WINTON – Two months ago, Hertford County officials learned something environmentally disturbing.

Health workers helped implement a temporary solution, but now the Hertford County Commissioners are working to remedy the problem permanently.

Apparently, several homeowners in the Tunis community on the Chowan River had been illegally disposing of sewage for years, which is a biohazard.

The discovery came about when a worker from the Health Department was sent to the area on a routine capacity check after a homeowner applied for a septic system expansion.

In a telephone interview, County Manager Loria Williams told the Roanoke-Chowan News-Herald, &uot;In May, the Hertford County Health Department learned of some very serious violations of environmental law.&uot;

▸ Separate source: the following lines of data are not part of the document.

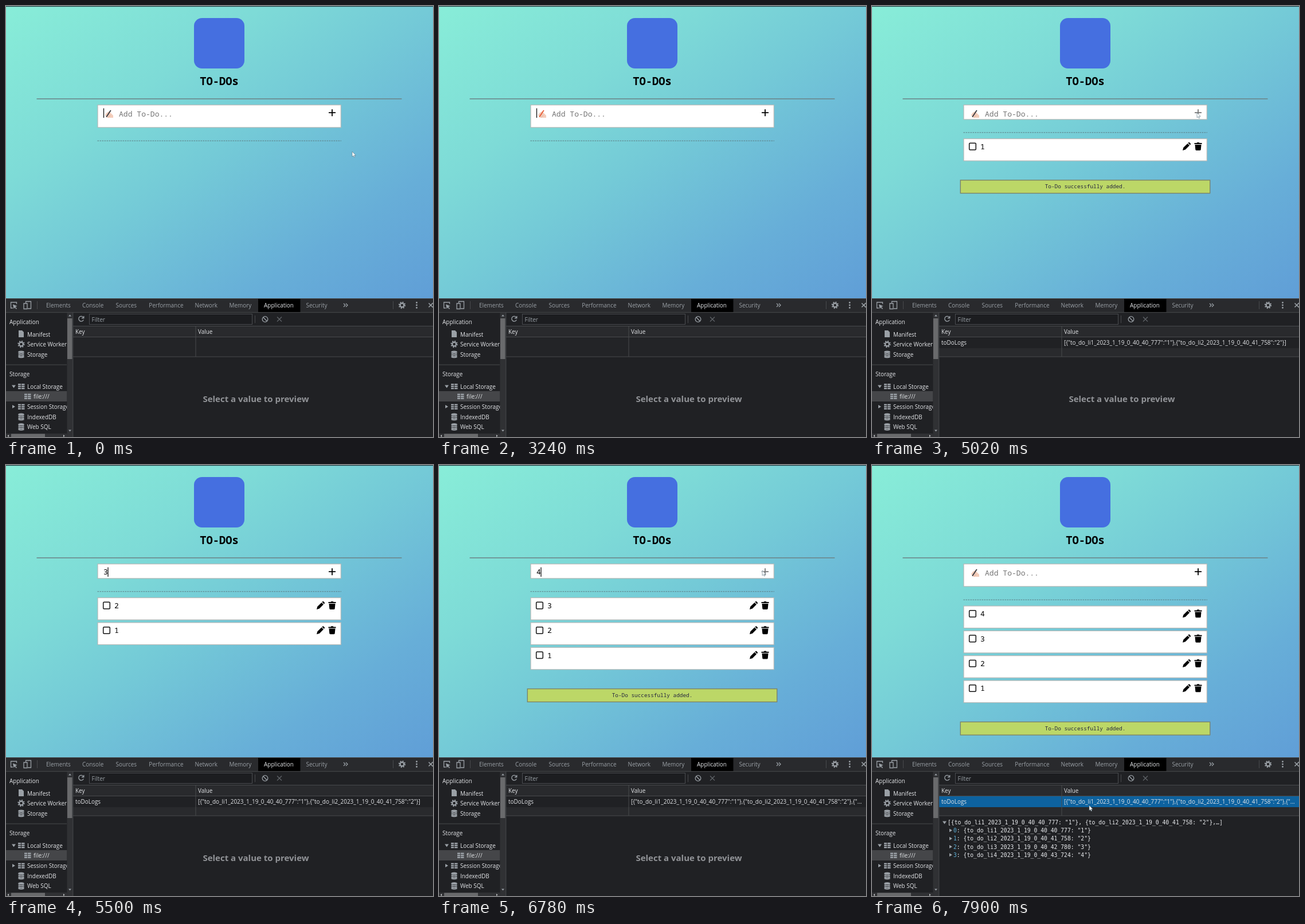
These frames come from a looping animation (745x752 px, 8000 ms). An HTML page:

```html
<!DOCTYPE html>
<html lang="en">
<head>
<meta charset="utf-8">
<title>TO-DOs</title>
<style>
  html, body { margin: 0; width: 100%; height: 100%; overflow: hidden; background: #202124; }
  svg { display: block; width: 745px; height: 752px; }
  text { white-space: pre; }
  .mono { font-family: "Noto Sans Mono", "DejaVu Sans Mono", monospace; }
  .ui { font: 9.95px "Open Sans", "Noto Sans", sans-serif; fill: #e3e5e8; }
  .tab { fill: #9aa0a6; }
  .tree { font: 9.72px "DejaVu Sans Mono", monospace; fill: #e8eaed; }
  .box { fill: #fff; stroke: #b5b8b6; stroke-width: 1.2; }
  .line { stroke: #484a4d; stroke-width: 1; fill: none; }
  .icon { stroke: #9aa0a6; stroke-width: 1.3; fill: none; }
</style>
</head>
<body>
<svg viewBox="0 0 745 752">
  <defs>
    <linearGradient id="sky" x1="0" y1="0" x2="1" y2="1">
      <stop offset="0" stop-color="#88edd8"/>
      <stop offset=".3" stop-color="#7edbd7"/>
      <stop offset=".5" stop-color="#74cad7"/>
      <stop offset=".78" stop-color="#67aed8"/>
      <stop offset="1" stop-color="#609ed7"/>
    </linearGradient>
    <clipPath id="side"><rect y="535" width="106.5" height="211"/></clipPath>
    <path id="pencil" d="M0 14 1.3 9.2 8.6 2 12 5.4 4.8 12.7ZM9.4 1.2 10.5.2Q11.2-.4 11.9.2L13.8 2.1Q14.4 2.8 13.8 3.5L12.8 4.6Z"/>
    <path id="trash" d="M0 1.2H4L5 0H8L9 1.2H13V3.2H0ZM1 4.2H12L11.2 12.6Q11 14 9.8 14H3.2Q2 14 1.8 12.6Z"/>
    <g id="db" fill="none" stroke="#9aa0a6" stroke-width="2">
      <path d="M0 1.5Q5 4 10 1.5M0 4.5Q5 7 10 4.5M0 7.5Q5 10 10 7.5M0 10Q5 12.5 10 10"/>
      <ellipse cx="5" cy="1.5" rx="4" ry="1"/>
    </g>
    <path id="grid" fill="#9aa0a6" d="M0 0H5V2.5H0ZM6 0H11.5V2.5H6ZM0 3.5H5V6H0ZM6 3.5H11.5V6H6ZM0 7H5V9.5H0ZM6 7H11.5V9.5H6Z"/>
    <g id="gear" fill="none" stroke="#9aa0a6">
      <circle r="3.4" stroke-width="2.2"/>
      <circle r="5.2" stroke-width="2" stroke-dasharray="2 2.08"/>
    </g>
    <path id="tri" d="M0-3 5 0 0 3Z" fill="#9aa0a6"/>
  </defs>

  <!-- page -->
  <rect width="745" height="511" fill="url(#sky)"/>
  <rect width="745" height="1.2" fill="#24383d"/>
  <rect x="328" y="21" width="88" height="88" rx="14" fill="#456fe0"/>
  <text class="mono" x="372" y="138" font-size="18.8" font-weight="700" text-anchor="middle">TO-DOs</text>
  <path d="M53.5 162H690.5" stroke="#6b8286" stroke-width="1.4"/>
  <rect id="field" class="box" x="160" y="172.7" width="424.3"/>
  <g id="hint">
    <path d="M173 190 176 186 180 184 183 187 187 191V195H180Q175 196 173 190Z" fill="#f3cdbb"/>
    <path d="M176 191 180 189M178 194 182 191" stroke="#d9a793" stroke-width=".8"/>
    <path id="pen" d="M175.5 193 182.5 182.5" stroke-width="1.9" stroke-linecap="round"/>
    <text class="mono" x="197" y="193" font-size="13.05" fill="#757575">Add To-Do...</text>
  </g>
  <text id="typed" class="mono" x="170" y="191.3" font-size="13"/>
  <path id="caret" d="M0 178.5V195" stroke="#000" stroke-width="1.2"/>
  <path id="plus" d="M563 186.2H575M569 180.2V192.2" stroke-width="1.8"/>
  <g id="lower">
    <path d="M159.5 235.2H585" stroke="#5c7a80" stroke-dasharray="2.6 1.4"/>
    <g id="list"></g>
    <g id="toast">
      <rect x="154.3" y=".7" width="435.4" height="22.8" fill="#bcd767" stroke="#7d8568" stroke-width="1.4"/>
      <text class="mono" x="372" y="15.2" font-size="9.4" text-anchor="middle" fill="#25253f">To-Do successfully added.</text>
    </g>
  </g>
  <g id="dialog">
    <rect x="244" y="-6" width="266" height="59" rx="3" fill="#292b2e" opacity=".9"/>
    <text class="ui" x="254" y="11.3" style="font-size:7.25px">Type something first, try again.</text>
    <rect x="457" y="23.5" width="44" height="20" rx="3" fill="#4f6f9d"/>
    <rect x="458.6" y="25" width="40.8" height="17" rx="2" fill="#8ab4f8"/>
    <text class="ui" x="479" y="36" text-anchor="middle" style="font-size:6.8px;fill:#202124">Tamam</text>
  </g>

  <!-- developer tools -->
  <rect y="510" width="745" height="242" fill="#202124"/>
  <rect y="510" width="745" height="25" fill="#292a2d"/>
  <rect x="440" y="510.5" width="73.5" height="24" fill="#000"/>
  <path class="line" d="M0 510.5H745M0 534.7H745M54.5 515V529M675.5 515V529M117 558.5H745M434.5 540V553M0 626H106"/>
  <g class="icon">
    <path d="M12 527H8.500V517H18.500V520"/>
    <path d="M12 520.500 19.500 523.500 16.500 525 19 528 17.800 529 15.300 526 13.500 528.500Z" fill="#9aa0a6" stroke="none"/>
    <path d="M34.500 518V515.500H43.500V528H38M31 519H37V528.500H31Z"/>
    <path d="M589 519 592 522 589 525M593 519 596 522 593 525"/>
    <path d="M737.500 518.500 745 526M745 518 737.500 525.500" stroke-width="1.6"/>
    <path d="M135 543.500A4.400 4.400 0 1 0 135.300 547.500M135.800 541V544.500H132"/>
    <circle cx="452" cy="546.500" r="4.800"/><path d="M448.600 543 455.400 550"/>
    <path d="M473 542.500 481 550.500M481 542.500 473 550.500" stroke="#5f6367"/>
  </g>
  <use href="#gear" x="691" y="522"/>
  <g fill="#9aa0a6"><circle cx="716.500" cy="517.500" r="1.400"/><circle cx="716.500" cy="522" r="1.400"/><circle cx="716.500" cy="526.500" r="1.400"/></g>
  <g id="tabs"></g>

  <g clip-path="url(#side)">
    <rect y="672" width="107" height="18" fill="#454649"/>
    <path d="M22 566H28L31 569V578H22Z" fill="#9aa0a6"/>
    <use href="#gear" x="26.500" y="590"/>
    <use href="#db" x="21.500" y="602"/><use href="#db" x="21.500" y="711"/><use href="#db" x="21.500" y="728.500"/>
    <use href="#grid" x="21" y="659"/><use href="#grid" x="32" y="676.500"/><use href="#grid" x="21" y="694.500"/>
    <path d="M10 661.500H17L13.500 666.500Z" fill="#9aa0a6"/>
    <use href="#tri" x="11" y="699"/>
    <g id="menu"></g>
  </g>
  <rect x="106.500" y="535" width="10" height="217" fill="#303134"/>
  <rect x="107" y="545" width="8.500" height="71" fill="#696a6c"/>
  <path d="M109 541.500H114L111.500 538.500ZM109 739.500H114L111.500 742.500Z" fill="#9aa0a6"/>
  <rect y="746" width="106.500" height="6" fill="#303134"/>
  <rect x="9" y="746.500" width="59" height="6" fill="#696a6c"/>
  <path d="M5 748V752L2.500 750ZM100 748V752L102.500 750Z" fill="#c4c6c8"/>

  <rect x="145.500" y="537.500" width="284" height="18" fill="#1c1d20" stroke="#4a4c50"/>
  <text class="ui tab" x="149.500" y="550.500">Filter</text>
  <rect x="117" y="559" width="628" height="18" fill="#292a2d"/>
  <rect x="117" y="578" width="628" height="34" fill="#232427"/>
  <text class="ui" x="121" y="572">Key</text>
  <text class="ui" x="335" y="572">Value</text>
  <g id="record">
    <rect x="117" y="597" width="628" height="15" fill="#292a2d"/>
    <rect id="row" x="117" y="578" width="628" height="19"/>
    <text class="ui" x="121" y="591">toDoLogs</text>
    <text id="value" class="ui" x="335" y="591"/>
  </g>
  <path class="line" d="M117 577.500H745M117 612H745M331 559V612M116.800 535V752"/>
  <text id="empty" x="436" y="690.500" text-anchor="middle" font-family="Open Sans, Noto Sans, sans-serif" font-weight="700" font-size="15" fill="#919397">Select a value to preview</text>
  <g id="preview"></g>
  <path id="arrow" d="M0 0V8.800L2 7 3.300 10 4.700 9.400 3.500 6.500H6.200Z" fill="#fff" stroke="#56707c" stroke-width=".6"/>
</svg>

<script>
const LOOP = 8000, PITCH = 43.35;
const $ = id => document.getElementById(id);
const set = (id, name, value) => $(id).setAttribute(name, value);
const show = (id, on) => set(id, "visibility", on ? "visible" : "hidden");
const move = (id, x, y) => set(id, "transform", `translate(${x} ${y})`);
const label = (cls, x, y, s) => `<text class="${cls}" x="${x}" y="${y}">${s}</text>`;
const at = (steps, t) => steps.findLast(s => s[0] <= t);

// time, typed text, tall field, listed items, stored items, toast
const views = [
  [0, "", 1, 0, 0, 0],
  [3570, "1", 0, 0, 0, 0],
  [4050, "", 0, 0, 1, 0],
  [4210, "", 1, 1, 1, 1],
  [4700, "2", 0, 1, 1, 1],
  [5020, "", 0, 1, 2, 1],
  [5180, "", 1, 2, 2, 0],
  [5500, "3", 0, 2, 2, 0],
  [5980, "", 0, 2, 3, 0],
  [6140, "", 1, 3, 3, 1],
  [6620, "4", 0, 3, 3, 1],
  [6940, "", 0, 3, 4, 1],
  [7100, "", 1, 4, 4, 1]
];
const carets = [[0, 1], [320, 0], [810, 1], [1300, 0], [3240, 1], [3570, 0]];
const fades = [[0, 0], [1960, 1], [2920, .5], [3080, 0]];
const pointer = [
  [0, 604, 254], [160, 595, 232], [320, 572, 188], [650, 570, 186], [810, 569, 184],
  [1800, 574, 186], [1960, 571, 183], [2120, 569, 182], [2920],
  [3890, 567, 186], [4700], [4860, 567, 186], [5500], [5660, 566, 185],
  [6620], [6780, 564, 184], [7100, 567, 186], [7260, 545, 260],
  [7420, 470, 420], [7580, 398, 565], [7740, 379, 594]
];
const SELECT = 7740;

const keys = ["40_777", "41_758", "42_780", "43_724"]
  .map((s, i) => `to_do_li${i + 1}_2023_1_19_0_40_${s}`);
const pair = i => `{${keys[i]}: "${i + 1}"}`;
const json = n => {
  const parts = keys.slice(0, Math.min(n, 2)).map((k, i) => `{"${k}":"${i + 1}"}`);
  return "[" + parts.join(",") + (n > 2 ? ',{"...' : "]");
};

$("tabs").innerHTML = [
  [70, "Elements"], [133, "Console"], [191.5, "Sources"], [249.3, "Performance"],
  [329.5, "Network"], [389.5, "Memory"], [450, "Application"], [523.5, "Security"]
].map(([x, s]) => label(s === "Application" ? "ui" : "ui tab", x, 526, s)).join("");

$("menu").innerHTML = [
  [6, 555, "Application"], [37, 576.5, "Manifest"], [37, 594, "Service Workers"],
  [37, 611.5, "Storage"], [6, 646, "Storage"], [37, 667.5, "Local Storage"],
  [48, 685, "file:///"], [37, 702.5, "Session Storage"], [37, 720.5, "IndexedDB"], [37, 738, "Web SQL"]
].map(([x, y, s]) => label("ui", x, y, s)).join("");

$("list").innerHTML = keys.map((_, i) => `<g id="item${i}">
  <rect class="box" x="160" y="246" width="424.3" height="38.500"/>
  <rect x="169.700" y="253.700" width="11.600" height="11.600" rx="1.500" fill="none" stroke="#111" stroke-width="1.500"/>
  <text class="mono" x="189" y="264.300" font-size="13">${i + 1}</text>
  <use href="#pencil" x="542" y="252.300"/><use href="#trash" x="562.500" y="252.300"/></g>`).join("");

$("preview").innerHTML =
  `<path d="M123 621.500H130L126.500 626.500Z" fill="#9aa0a6"/>` +
  label("tree", 132, 627, `[${pair(0)}, ${pair(1)},…]`) +
  keys.map((_, i) => {
    const y = 641 + i * 14.25;
    return `<use href="#tri" x="135" y="${y - 3.5}"/>` +
      label("tree", 142, y, `<tspan fill="#5db0d7">${i}</tspan>: ${pair(i)}`);
  }).join("");

function draw(t) {
  const [, text, tall, count, stored, toast] = at(views, t);
  set("field", "height", tall ? 39.2 : 25.2);
  show("hint", !text);
  set("pen", "stroke", t >= 1800 && t < 3570 ? "#e8603c" : "#3d3f45");
  $("typed").textContent = text;
  show("caret", text || at(carets, t)[1]);
  move("caret", text ? 178 : 170.5, 0);

  move("lower", 0, tall ? 0 : -14.4);
  keys.forEach((_, i) => {
    show("item" + i, i < count);
    move("item" + i, 0, (count - 1 - i) * PITCH);
  });
  show("toast", toast);
  move("toast", 0, 274.2 + count * PITCH);
  set("dialog", "opacity", at(fades, t)[1]);

  const selected = t >= SELECT;
  show("record", stored);
  set("row", "fill", selected ? "#0d629f" : "#202124");
  $("value").textContent = json(stored);
  show("empty", !selected);
  show("preview", selected);

  const [, x, y] = at(pointer, t);
  show("arrow", x);
  if (x) move("arrow", x, y);
  set("plus", "stroke", x > 560 && x < 577 && y < 195 ? "#777" : "#000");
}

let start;
function tick(now) {
  start ??= now;
  draw((now - start) % LOOP);
  requestAnimationFrame(tick);
}
draw(0);
requestAnimationFrame(tick);
</script>
</body>
</html>
```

She continued, &uot;We learned at that time that there were approximately 10 residents in Tunis who were straight piping sewage, which meant they didn’t have a septic system whatsoever but were straight piping it into some inappropriate container and hauling it offsite.&uot;

Upon further investigation, it turned out to be four – not 10 – residents who were illegally dumping the waste.

Environmental health personnel also learned that there are existing septic systems which are too close to the water itself, that don’t meet setback requirements for sewer systems.

&uot;This community was developed long before the sewer system regulations came about, so they were grandfathered in… but the too-close systems would lead to contaminating the water out there, so we had to develop a plan to fix it and get them a sewer system,&uot; Williams explained.

When the problem was discovered, the county immediately sent notices of violation to the four homeowners in question, and those people were given 30 days to bring their method of sewage disposal up to compliance with North Carolina law.

&uot;Those four residents have all applied for and have received permits to go on a state-approved ‘pump and haul’ system for short-term use only.

That means they are putting certain types of holding containers into the ground, and then certified pumping technicians go in and remove the waste,&uot; Williams noted.

That solution is only temporary, though, until the county can come up with enough funds to install a sewer system for the entire community.

During Monday night’s meeting of the county commissioners, Slade Hervin of the Wooten Company came before the board to give them his preliminary evaluation of the problem.

&uot;There are several different options, but our recommended alternate is to use a combination sewer system with an estimated cost of $1.8 million,&uot; Hervin stated.

To assist in funding, Wooten is working on what grants might be available.

Monday, the board voted to approve applying for a $500,000 Rural Center grant.

Commissioner John Pierce introduced a motion to pursue the grant application, Dupont Davis offered a second and the measure passed without objection.

Williams later told the Roanoke-Chowan News-Herald that the county would also be looking into seeking grant money from the Clean Water Trust Fund.